Top of Extracted material
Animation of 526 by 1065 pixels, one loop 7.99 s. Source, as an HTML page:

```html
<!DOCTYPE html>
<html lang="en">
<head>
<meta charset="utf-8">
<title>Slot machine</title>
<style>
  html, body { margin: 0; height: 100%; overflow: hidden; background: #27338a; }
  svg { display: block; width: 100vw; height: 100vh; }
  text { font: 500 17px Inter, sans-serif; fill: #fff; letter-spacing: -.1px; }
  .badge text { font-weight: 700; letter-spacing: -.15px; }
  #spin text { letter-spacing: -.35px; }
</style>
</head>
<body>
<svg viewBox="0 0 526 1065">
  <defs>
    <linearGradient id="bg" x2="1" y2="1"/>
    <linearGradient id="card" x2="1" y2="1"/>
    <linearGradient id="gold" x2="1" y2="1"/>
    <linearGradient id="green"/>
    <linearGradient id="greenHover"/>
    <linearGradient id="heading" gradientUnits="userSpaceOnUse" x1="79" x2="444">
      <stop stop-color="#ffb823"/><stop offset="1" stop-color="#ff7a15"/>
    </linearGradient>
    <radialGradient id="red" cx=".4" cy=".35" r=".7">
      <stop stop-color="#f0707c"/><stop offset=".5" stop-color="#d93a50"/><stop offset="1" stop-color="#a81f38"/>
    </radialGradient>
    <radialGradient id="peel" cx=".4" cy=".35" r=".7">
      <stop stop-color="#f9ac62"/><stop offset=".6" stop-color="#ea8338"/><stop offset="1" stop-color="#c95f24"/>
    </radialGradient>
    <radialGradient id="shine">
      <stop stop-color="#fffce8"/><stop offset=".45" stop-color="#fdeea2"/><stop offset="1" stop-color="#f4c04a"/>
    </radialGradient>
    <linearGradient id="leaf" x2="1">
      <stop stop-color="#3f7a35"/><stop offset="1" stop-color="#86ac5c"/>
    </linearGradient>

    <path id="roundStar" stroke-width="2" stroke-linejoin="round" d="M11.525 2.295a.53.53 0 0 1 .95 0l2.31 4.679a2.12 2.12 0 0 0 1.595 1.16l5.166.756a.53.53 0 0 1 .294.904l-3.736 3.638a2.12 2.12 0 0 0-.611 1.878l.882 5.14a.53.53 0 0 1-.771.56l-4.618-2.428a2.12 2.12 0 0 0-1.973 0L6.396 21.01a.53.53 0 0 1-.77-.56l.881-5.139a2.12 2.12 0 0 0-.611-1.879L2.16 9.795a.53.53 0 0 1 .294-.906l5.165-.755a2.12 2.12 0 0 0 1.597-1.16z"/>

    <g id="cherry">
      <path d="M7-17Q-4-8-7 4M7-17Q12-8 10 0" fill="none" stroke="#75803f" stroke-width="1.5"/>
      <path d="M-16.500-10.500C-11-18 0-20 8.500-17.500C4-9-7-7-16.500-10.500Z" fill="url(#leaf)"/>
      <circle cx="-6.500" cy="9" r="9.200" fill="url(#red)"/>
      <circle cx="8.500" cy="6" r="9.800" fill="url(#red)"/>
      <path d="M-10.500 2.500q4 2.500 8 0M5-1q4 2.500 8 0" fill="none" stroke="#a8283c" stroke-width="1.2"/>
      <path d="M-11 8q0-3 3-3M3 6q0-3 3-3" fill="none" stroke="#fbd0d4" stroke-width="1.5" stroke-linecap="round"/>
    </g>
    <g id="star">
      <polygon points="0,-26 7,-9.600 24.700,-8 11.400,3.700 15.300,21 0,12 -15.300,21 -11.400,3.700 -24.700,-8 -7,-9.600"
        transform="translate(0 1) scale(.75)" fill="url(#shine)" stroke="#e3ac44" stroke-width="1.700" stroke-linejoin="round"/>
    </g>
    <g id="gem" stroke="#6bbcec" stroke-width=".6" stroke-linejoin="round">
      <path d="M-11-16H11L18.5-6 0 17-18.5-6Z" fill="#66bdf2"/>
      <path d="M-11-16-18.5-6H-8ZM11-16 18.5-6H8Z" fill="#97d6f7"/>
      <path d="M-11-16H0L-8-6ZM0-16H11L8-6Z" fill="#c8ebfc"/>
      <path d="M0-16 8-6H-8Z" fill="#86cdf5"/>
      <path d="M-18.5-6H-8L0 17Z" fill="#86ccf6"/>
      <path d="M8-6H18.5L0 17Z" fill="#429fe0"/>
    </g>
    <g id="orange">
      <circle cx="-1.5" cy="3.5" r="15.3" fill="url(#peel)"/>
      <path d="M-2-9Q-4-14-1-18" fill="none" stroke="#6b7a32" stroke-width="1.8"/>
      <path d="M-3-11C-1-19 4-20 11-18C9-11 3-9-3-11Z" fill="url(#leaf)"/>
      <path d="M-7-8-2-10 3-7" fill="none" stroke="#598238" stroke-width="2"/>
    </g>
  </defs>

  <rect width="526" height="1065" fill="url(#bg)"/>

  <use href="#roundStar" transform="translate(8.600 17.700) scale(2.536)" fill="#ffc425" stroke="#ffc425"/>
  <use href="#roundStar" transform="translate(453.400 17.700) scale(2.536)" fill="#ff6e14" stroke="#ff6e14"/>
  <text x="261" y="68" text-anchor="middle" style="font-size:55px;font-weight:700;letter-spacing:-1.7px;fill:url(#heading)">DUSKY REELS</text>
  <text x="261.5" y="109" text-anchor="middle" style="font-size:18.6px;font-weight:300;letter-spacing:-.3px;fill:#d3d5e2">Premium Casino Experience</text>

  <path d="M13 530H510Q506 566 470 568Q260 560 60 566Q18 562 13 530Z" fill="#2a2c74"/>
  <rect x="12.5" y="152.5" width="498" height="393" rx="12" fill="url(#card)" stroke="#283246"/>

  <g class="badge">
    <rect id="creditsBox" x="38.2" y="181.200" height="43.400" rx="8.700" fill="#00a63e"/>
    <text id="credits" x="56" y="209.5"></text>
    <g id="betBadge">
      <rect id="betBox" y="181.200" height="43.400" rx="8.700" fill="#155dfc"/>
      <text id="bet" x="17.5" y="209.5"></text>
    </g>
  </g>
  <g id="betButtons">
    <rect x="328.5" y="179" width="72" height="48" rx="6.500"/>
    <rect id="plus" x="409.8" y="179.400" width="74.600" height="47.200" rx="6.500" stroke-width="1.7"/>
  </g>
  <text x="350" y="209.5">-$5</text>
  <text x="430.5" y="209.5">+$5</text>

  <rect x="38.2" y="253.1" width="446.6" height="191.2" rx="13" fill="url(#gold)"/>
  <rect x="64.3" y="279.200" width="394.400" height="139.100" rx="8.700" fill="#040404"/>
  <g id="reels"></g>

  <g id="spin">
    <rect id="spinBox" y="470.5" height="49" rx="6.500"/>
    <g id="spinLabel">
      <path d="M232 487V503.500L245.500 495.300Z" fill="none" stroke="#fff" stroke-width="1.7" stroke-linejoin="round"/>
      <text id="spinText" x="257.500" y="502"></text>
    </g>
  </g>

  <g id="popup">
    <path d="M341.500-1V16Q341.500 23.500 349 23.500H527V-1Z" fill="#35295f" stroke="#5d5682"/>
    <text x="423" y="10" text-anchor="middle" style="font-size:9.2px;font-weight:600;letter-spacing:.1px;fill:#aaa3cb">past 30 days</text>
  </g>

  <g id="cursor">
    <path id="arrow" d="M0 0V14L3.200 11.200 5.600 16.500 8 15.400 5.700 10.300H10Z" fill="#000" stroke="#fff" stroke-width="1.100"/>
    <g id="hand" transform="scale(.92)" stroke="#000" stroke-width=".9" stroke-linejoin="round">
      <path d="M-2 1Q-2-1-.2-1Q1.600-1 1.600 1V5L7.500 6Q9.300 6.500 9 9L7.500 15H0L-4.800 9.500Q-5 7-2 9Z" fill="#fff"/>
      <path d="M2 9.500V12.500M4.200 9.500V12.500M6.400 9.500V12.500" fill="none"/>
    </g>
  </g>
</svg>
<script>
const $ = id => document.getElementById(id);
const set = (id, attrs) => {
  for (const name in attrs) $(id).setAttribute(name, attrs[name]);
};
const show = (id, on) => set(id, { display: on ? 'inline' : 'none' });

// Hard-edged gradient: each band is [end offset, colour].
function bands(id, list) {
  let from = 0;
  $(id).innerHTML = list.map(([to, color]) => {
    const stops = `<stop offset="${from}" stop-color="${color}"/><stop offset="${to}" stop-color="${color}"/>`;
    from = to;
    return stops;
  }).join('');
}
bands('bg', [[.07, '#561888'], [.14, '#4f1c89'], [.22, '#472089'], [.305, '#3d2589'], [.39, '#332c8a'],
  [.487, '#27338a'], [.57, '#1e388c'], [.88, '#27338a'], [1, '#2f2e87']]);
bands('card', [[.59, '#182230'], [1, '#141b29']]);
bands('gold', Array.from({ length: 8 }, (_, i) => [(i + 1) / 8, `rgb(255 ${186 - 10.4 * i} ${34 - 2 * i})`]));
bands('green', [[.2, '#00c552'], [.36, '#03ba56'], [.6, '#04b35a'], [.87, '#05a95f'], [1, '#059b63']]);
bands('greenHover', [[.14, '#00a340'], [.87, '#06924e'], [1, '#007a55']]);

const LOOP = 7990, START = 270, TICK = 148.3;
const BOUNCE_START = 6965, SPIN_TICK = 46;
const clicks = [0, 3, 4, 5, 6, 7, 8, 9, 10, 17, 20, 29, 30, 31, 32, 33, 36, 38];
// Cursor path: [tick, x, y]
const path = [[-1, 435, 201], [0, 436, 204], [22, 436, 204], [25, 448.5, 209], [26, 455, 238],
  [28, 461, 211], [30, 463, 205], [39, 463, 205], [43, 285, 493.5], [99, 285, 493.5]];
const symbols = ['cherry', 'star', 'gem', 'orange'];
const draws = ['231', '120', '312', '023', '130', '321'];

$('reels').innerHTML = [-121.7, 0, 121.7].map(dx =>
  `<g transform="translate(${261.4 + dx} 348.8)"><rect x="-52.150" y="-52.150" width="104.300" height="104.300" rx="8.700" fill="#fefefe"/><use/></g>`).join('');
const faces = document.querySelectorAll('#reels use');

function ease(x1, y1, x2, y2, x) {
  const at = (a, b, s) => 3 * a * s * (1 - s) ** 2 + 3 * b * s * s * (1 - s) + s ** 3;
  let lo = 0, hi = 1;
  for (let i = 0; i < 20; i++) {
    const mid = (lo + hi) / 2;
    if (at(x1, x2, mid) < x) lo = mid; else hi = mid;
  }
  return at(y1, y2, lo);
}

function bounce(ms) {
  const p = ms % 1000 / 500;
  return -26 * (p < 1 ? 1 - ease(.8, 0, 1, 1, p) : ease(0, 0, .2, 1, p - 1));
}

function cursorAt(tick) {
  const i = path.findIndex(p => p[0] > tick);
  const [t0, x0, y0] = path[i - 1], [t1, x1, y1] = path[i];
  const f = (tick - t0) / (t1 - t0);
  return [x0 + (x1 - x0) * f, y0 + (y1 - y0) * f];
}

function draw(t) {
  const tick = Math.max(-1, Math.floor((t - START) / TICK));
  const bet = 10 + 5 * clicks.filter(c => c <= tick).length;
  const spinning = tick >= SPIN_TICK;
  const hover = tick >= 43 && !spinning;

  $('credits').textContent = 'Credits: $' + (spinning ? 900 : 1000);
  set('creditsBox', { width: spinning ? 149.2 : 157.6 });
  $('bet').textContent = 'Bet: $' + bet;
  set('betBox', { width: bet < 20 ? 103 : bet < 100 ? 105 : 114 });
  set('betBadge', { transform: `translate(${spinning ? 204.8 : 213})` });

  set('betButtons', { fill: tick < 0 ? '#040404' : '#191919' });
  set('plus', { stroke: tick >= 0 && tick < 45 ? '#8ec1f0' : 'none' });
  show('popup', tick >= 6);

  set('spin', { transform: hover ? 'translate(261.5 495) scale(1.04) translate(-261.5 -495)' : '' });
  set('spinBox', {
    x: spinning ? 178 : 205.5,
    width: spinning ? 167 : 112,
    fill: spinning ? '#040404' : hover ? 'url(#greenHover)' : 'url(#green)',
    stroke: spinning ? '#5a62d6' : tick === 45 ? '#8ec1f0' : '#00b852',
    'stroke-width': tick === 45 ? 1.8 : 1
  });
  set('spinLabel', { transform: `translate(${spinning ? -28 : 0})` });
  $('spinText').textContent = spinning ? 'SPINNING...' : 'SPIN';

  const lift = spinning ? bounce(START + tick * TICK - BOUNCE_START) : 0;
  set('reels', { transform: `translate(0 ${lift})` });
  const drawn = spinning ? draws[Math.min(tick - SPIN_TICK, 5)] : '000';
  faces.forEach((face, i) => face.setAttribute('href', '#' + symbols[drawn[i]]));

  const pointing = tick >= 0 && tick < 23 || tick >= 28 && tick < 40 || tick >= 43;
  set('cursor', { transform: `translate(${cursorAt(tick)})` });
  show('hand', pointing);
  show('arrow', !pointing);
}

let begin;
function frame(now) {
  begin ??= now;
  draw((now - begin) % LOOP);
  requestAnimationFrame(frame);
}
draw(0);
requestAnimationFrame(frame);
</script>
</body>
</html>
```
Bottom of Extracted material
Top of Extracted material
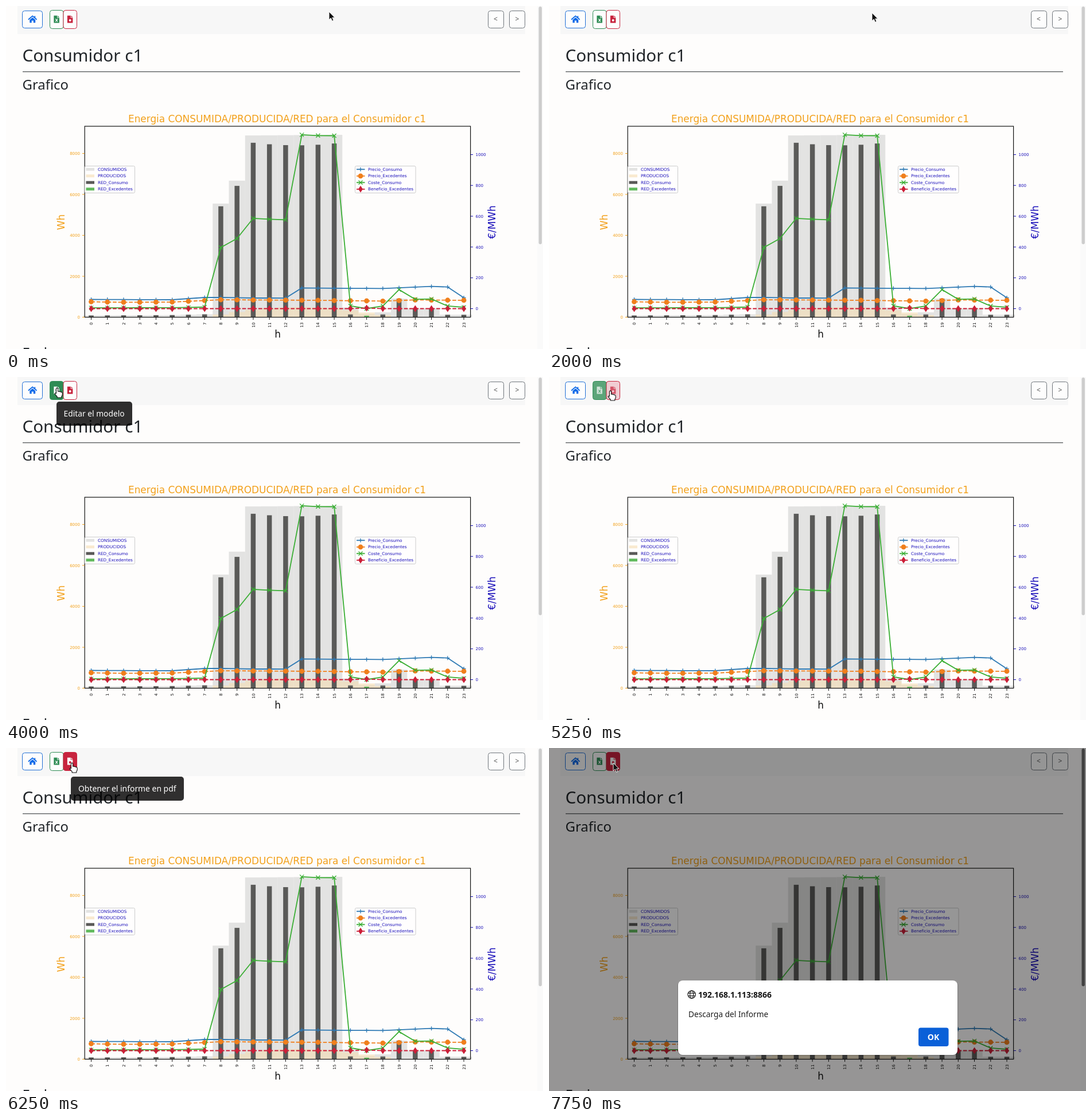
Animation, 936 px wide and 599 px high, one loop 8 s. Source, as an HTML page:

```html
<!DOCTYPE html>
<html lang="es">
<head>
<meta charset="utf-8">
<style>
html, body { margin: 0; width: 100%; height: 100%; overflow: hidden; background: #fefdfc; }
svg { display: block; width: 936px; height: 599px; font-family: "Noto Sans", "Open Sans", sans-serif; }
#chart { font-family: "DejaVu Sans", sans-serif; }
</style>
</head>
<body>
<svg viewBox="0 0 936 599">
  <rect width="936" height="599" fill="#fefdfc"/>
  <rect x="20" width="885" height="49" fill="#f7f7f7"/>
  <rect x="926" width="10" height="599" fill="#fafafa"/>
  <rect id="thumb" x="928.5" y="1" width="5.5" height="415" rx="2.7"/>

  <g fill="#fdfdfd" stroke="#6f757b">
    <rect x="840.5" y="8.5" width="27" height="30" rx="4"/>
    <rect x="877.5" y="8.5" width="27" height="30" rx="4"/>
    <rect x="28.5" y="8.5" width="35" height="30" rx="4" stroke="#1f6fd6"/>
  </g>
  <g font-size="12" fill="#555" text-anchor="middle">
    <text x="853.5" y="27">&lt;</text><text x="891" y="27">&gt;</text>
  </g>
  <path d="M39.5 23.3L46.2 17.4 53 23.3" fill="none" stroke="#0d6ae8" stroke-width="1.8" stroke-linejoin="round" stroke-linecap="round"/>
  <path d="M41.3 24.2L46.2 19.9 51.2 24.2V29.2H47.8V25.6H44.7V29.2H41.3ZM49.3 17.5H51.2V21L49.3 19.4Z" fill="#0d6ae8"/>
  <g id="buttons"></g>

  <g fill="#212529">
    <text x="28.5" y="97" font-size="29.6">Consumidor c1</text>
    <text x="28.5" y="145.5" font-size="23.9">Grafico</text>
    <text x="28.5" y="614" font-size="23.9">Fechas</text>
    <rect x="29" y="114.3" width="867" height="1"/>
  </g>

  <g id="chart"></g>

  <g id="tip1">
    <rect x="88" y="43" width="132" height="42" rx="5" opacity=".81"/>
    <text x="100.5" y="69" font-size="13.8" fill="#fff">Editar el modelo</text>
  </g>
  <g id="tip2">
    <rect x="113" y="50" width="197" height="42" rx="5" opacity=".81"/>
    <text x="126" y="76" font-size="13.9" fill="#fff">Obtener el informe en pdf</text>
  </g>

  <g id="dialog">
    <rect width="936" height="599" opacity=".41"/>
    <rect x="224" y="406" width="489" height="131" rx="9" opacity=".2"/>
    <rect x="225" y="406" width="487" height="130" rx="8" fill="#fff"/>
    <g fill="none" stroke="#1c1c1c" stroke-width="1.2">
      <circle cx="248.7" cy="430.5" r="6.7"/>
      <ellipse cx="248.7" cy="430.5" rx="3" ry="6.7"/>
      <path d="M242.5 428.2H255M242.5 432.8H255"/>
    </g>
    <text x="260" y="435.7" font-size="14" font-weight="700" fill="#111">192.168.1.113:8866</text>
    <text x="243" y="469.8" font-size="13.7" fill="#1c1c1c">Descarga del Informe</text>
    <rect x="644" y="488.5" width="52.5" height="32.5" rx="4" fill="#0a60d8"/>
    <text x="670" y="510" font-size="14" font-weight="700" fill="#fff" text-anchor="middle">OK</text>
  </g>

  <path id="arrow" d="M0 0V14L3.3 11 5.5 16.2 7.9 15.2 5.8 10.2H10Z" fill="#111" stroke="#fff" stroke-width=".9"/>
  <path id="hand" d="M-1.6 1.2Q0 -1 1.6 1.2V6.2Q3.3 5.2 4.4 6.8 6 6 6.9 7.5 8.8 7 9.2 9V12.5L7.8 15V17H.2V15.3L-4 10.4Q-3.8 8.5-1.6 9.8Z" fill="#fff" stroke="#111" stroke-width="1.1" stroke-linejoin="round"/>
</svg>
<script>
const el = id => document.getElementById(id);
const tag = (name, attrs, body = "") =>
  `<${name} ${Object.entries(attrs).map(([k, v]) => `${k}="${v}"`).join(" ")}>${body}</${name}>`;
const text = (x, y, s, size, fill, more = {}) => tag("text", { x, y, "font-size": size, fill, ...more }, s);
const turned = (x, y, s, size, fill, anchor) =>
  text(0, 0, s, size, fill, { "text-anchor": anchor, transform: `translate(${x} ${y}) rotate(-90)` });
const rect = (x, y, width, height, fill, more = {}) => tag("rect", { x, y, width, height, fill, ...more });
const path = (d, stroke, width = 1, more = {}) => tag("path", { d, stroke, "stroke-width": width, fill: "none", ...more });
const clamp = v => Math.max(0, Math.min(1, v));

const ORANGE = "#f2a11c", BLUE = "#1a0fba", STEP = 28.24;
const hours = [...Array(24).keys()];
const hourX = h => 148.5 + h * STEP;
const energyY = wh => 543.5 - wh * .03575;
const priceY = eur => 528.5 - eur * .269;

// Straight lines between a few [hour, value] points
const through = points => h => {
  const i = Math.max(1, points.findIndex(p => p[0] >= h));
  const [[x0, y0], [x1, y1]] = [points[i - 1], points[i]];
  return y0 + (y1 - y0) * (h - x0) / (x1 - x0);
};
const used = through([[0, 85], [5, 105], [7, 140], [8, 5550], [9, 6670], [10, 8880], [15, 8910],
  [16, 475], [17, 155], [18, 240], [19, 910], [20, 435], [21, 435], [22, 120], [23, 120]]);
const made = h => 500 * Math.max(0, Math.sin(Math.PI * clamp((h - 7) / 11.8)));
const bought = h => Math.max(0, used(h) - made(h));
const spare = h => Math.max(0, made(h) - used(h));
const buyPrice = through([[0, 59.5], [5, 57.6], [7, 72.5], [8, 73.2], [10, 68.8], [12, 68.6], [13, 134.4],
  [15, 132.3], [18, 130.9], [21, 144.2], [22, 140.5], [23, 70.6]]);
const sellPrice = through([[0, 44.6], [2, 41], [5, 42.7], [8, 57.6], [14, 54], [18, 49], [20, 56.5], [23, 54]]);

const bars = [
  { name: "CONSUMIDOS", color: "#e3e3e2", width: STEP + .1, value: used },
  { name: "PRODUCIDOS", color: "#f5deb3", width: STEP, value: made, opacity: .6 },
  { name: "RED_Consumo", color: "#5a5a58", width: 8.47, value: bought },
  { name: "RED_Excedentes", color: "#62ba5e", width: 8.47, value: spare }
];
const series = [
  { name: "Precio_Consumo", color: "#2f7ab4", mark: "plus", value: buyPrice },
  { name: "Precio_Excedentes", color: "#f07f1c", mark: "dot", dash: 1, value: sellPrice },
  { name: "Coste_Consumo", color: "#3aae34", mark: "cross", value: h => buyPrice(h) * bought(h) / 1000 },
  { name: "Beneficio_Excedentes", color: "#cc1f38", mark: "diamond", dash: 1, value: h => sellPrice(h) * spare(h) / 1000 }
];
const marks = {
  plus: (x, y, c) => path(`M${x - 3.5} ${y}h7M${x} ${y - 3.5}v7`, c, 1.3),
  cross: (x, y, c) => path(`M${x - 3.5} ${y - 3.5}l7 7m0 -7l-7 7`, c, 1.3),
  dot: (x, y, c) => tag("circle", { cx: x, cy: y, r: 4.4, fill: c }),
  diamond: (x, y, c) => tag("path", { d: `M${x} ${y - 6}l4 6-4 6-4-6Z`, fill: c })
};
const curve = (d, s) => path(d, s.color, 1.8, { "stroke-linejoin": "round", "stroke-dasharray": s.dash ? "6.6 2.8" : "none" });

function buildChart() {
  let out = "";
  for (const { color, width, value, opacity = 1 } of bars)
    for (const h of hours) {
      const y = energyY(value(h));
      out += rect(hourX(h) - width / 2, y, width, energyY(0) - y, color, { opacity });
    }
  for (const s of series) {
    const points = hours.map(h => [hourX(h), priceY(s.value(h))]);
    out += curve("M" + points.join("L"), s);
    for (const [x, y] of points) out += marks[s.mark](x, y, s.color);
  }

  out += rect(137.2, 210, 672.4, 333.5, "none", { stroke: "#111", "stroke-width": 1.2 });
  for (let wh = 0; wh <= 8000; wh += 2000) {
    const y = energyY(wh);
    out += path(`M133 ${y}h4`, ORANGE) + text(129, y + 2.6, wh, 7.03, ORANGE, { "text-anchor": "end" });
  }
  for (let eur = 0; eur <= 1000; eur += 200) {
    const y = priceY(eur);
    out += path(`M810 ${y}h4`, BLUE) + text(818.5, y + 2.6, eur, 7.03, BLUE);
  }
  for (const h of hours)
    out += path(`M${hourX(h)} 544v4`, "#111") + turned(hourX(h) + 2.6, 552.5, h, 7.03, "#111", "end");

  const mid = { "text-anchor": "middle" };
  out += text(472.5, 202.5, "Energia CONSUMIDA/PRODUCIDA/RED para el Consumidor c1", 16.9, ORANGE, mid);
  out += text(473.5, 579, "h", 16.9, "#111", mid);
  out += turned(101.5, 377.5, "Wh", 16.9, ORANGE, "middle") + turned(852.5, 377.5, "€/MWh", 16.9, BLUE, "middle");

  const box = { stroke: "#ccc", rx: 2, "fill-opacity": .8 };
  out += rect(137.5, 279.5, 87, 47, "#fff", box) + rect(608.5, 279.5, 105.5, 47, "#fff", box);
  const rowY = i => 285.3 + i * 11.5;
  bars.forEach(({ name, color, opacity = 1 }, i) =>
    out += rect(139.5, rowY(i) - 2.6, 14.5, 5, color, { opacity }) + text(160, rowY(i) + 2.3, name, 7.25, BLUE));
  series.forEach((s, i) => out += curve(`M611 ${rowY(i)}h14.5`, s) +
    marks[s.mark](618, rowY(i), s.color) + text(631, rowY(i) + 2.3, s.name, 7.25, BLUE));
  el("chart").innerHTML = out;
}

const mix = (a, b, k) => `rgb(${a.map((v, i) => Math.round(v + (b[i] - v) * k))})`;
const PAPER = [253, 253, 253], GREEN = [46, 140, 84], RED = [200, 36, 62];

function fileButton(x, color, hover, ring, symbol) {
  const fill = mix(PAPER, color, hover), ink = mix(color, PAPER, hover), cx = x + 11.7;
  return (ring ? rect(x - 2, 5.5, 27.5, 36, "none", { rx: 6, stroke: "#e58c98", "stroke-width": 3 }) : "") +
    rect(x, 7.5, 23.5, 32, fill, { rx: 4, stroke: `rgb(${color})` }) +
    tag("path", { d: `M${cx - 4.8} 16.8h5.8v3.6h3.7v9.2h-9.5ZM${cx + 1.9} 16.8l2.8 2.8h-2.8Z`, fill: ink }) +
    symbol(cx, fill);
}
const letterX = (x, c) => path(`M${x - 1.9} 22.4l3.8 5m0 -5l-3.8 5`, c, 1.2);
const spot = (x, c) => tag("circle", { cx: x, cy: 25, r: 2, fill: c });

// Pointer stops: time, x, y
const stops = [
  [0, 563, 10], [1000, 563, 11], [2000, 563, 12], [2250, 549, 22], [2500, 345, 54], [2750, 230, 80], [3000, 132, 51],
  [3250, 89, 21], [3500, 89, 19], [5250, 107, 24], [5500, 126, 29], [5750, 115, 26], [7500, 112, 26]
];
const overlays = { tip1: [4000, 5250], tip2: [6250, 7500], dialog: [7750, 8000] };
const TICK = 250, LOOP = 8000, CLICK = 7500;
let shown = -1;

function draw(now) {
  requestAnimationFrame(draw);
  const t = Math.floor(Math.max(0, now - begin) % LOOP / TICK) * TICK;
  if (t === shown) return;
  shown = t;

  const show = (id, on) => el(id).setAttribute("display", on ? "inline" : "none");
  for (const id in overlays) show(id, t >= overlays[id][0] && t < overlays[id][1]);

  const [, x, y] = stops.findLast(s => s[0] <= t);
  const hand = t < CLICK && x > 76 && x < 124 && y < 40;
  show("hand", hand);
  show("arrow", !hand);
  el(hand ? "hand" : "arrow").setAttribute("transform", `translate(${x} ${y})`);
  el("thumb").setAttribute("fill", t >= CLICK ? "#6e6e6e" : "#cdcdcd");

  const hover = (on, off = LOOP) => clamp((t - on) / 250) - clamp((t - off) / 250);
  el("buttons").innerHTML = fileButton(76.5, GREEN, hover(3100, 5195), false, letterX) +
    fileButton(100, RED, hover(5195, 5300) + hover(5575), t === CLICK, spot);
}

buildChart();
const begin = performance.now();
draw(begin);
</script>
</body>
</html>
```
Bottom of Extracted material
Task goal> Go through the entries above and report how many lines hold the word "Math". Nothing but the number is needed.

Task solution> 9